Each stop of light blocked with an ND filter doubles the exposure time. For 13 stops that’s a lot of maths, so make life easy with an exposure calculator like this one within the excellent PhotoPils app.

3. Viewfinder blocker

If we leave the viewfinder open during a really long exposure then we run the risk of light leaking in. Use a viewfinder blocker (there’s one attached to your strap) or piece of black tape to cover it up.

4. Tide checker

High tide might cover messy patches, while low tide may allow access to certain areas or include temporary pools in the sand. Check tides before you head out with the free Tides Near Me app.

Top tips: Essential skills for minute-long exposures
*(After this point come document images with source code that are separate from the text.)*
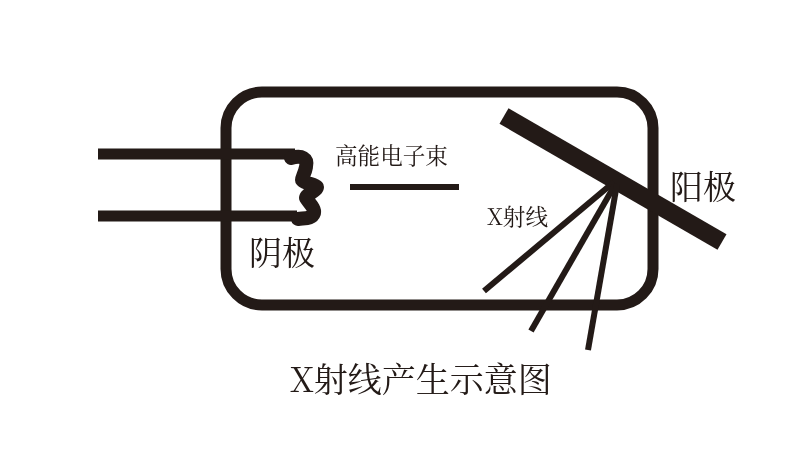
<!DOCTYPE html>
<html lang="zh-CN">
<head>
<meta charset="utf-8">
<title>X射线产生示意图</title>
<style>
:root {
  --ink: #231a17;
  --paper: #ffffff;
  --label-large: 33px;
  --label-small: 22.6px;
}
* { box-sizing: border-box; margin: 0; padding: 0; }
html, body { width: 800px; height: 459px; overflow: hidden; background: var(--paper); }
.diagram {
  position: relative;
  width: 800px;
  height: 459px;
  overflow: hidden;
  background: var(--paper);
  color: var(--ink);
  font-family: "Noto Serif CJK SC", "Noto Serif", serif;
  font-weight: 300;
}
.apparatus { position: absolute; inset: 0; fill: none; stroke: var(--ink); }
.tube { stroke-width: 11; }
.lead { stroke-width: 11; }
.filament { stroke-width: 14; stroke-linecap: round; stroke-linejoin: round; }
.beam { stroke-width: 6; }
.anode { stroke-width: 18; }
.rays { stroke-width: 6; }
.label, .caption { position: absolute; line-height: 1; white-space: nowrap; }
.label { font-size: var(--label-large); }
.label.small { font-size: var(--label-small); }
.cathode-label { left: 249px; top: 234px; }
.anode-label { left: 670px; top: 168px; }
.beam-label { left: 335px; top: 143px; }
.ray-label { left: 487px; top: 204px; }
.caption { left: 290px; top: 361px; font-size: 34px; font-weight: 300; }
</style>
</head>
<body>
<figure class="diagram">
  <svg class="apparatus" width="800" height="459" viewBox="0 0 800 459" aria-hidden="true">
    <rect class="tube" x="226" y="92" width="427" height="213" rx="36"/>
    <g class="lead">
      <line x1="98" y1="154" x2="295" y2="154"/>
      <line x1="98" y1="216" x2="297" y2="216"/>
    </g>
    <path class="filament" d="M291 158C302 155 308 158 306 167C305 173 302 177 302 180C306 184 314 184 317 187C317 191 306 194 306 198C309 203 315 208 314 213C312 219 305 218 298 219"/>
    <line class="beam" x1="350" y1="187" x2="459" y2="187"/>
    <line class="anode" x1="504" y1="116" x2="722" y2="242"/>
    <g class="rays">
      <line x1="614" y1="182" x2="484" y2="291"/>
      <line x1="616" y1="183" x2="531" y2="331"/>
      <line x1="617" y1="184" x2="588" y2="350"/>
    </g>
  </svg>
  <span class="label small beam-label">高能电子束</span>
  <span class="label small ray-label">X射线</span>
  <span class="label cathode-label">阴极</span>
  <span class="label anode-label">阳极</span>
  <figcaption class="caption">X射线产生示意图</figcaption>
</figure>
</body>
</html>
There’s more to long exposures than ND filters and tripods. Here are four essential tips to help improve shots.

Which ND Filter?

Neutral density filters block the flow of light into your camera, thereby extending shutter speed. The strength of filter you need will depend on the ambient light and your exposure choices. Every stop enables you to double the exposure length, so consider that if you meter 1/125 sec without any filter, a 6-stopper will slow this down to 1/2 sec, while a near-opaque 16-stopper will take it to 8 mins 44 secs. Some super-strong ND filters will often introduce strange colour casts, but the Formatt-Hitech Firecrest set we used produced very neutral results.

1. What to look out for

A strong focal point is the single most important thing, so look for interesting details that stand alone, like a single post, a pier or building surrounded by moving water or clouds – there’s no point shooting long exposures unless there’s movement in the frame!

2. Banish light leaks

Often showing as purple patches, light leaks are the enemy of long exposure photography. The two main leakage points are the viewfinder and the filter fixing, so as well as covering up the viewfinder, use a good quality filter set with tight, light-blocking seals.

3. Find the sweet spot

There’s often a temptation to use narrow apertures, like f/16 or f/22, to extend depth of field. But all lenses have a sweet spot, usually around f/5.6 to f/8. Above f/11 diffraction can cause softness, so consider whether you really need the extra depth-of-field. 

4. Turn off image stabilisation

Whenever you shoot a long exposure it’s a good idea to turn off any stabilisation, as it can lead to blurry images. There’s really no need to use the mirror-lockup feature as the effects of the mirror will go unnoticed when your exposures stretch to several seconds or more.

Step by step: Convert your seascapes to monochrome

Use Photoshop and selective adjustments to finish off with a classy black-and-white conversion

Long-exposure images suffer from noise so set noise reduction in ACR’s Detail panel. Convert to mono with ACR’s HSL/Grayscale panel, which enables you to control the brightness of colour ranges. Here we darkened the blues for a moody sky.

You can change the mood of your image with a series of selective tweaks. In Photoshop Shift-click over the sea with the Magic Wand to select, then add a Levels adjustment layer, using the sliders to lighten the area. Repeat to adjust other areas of the image.

Read more: How to always get exposure right: Exposure settings explained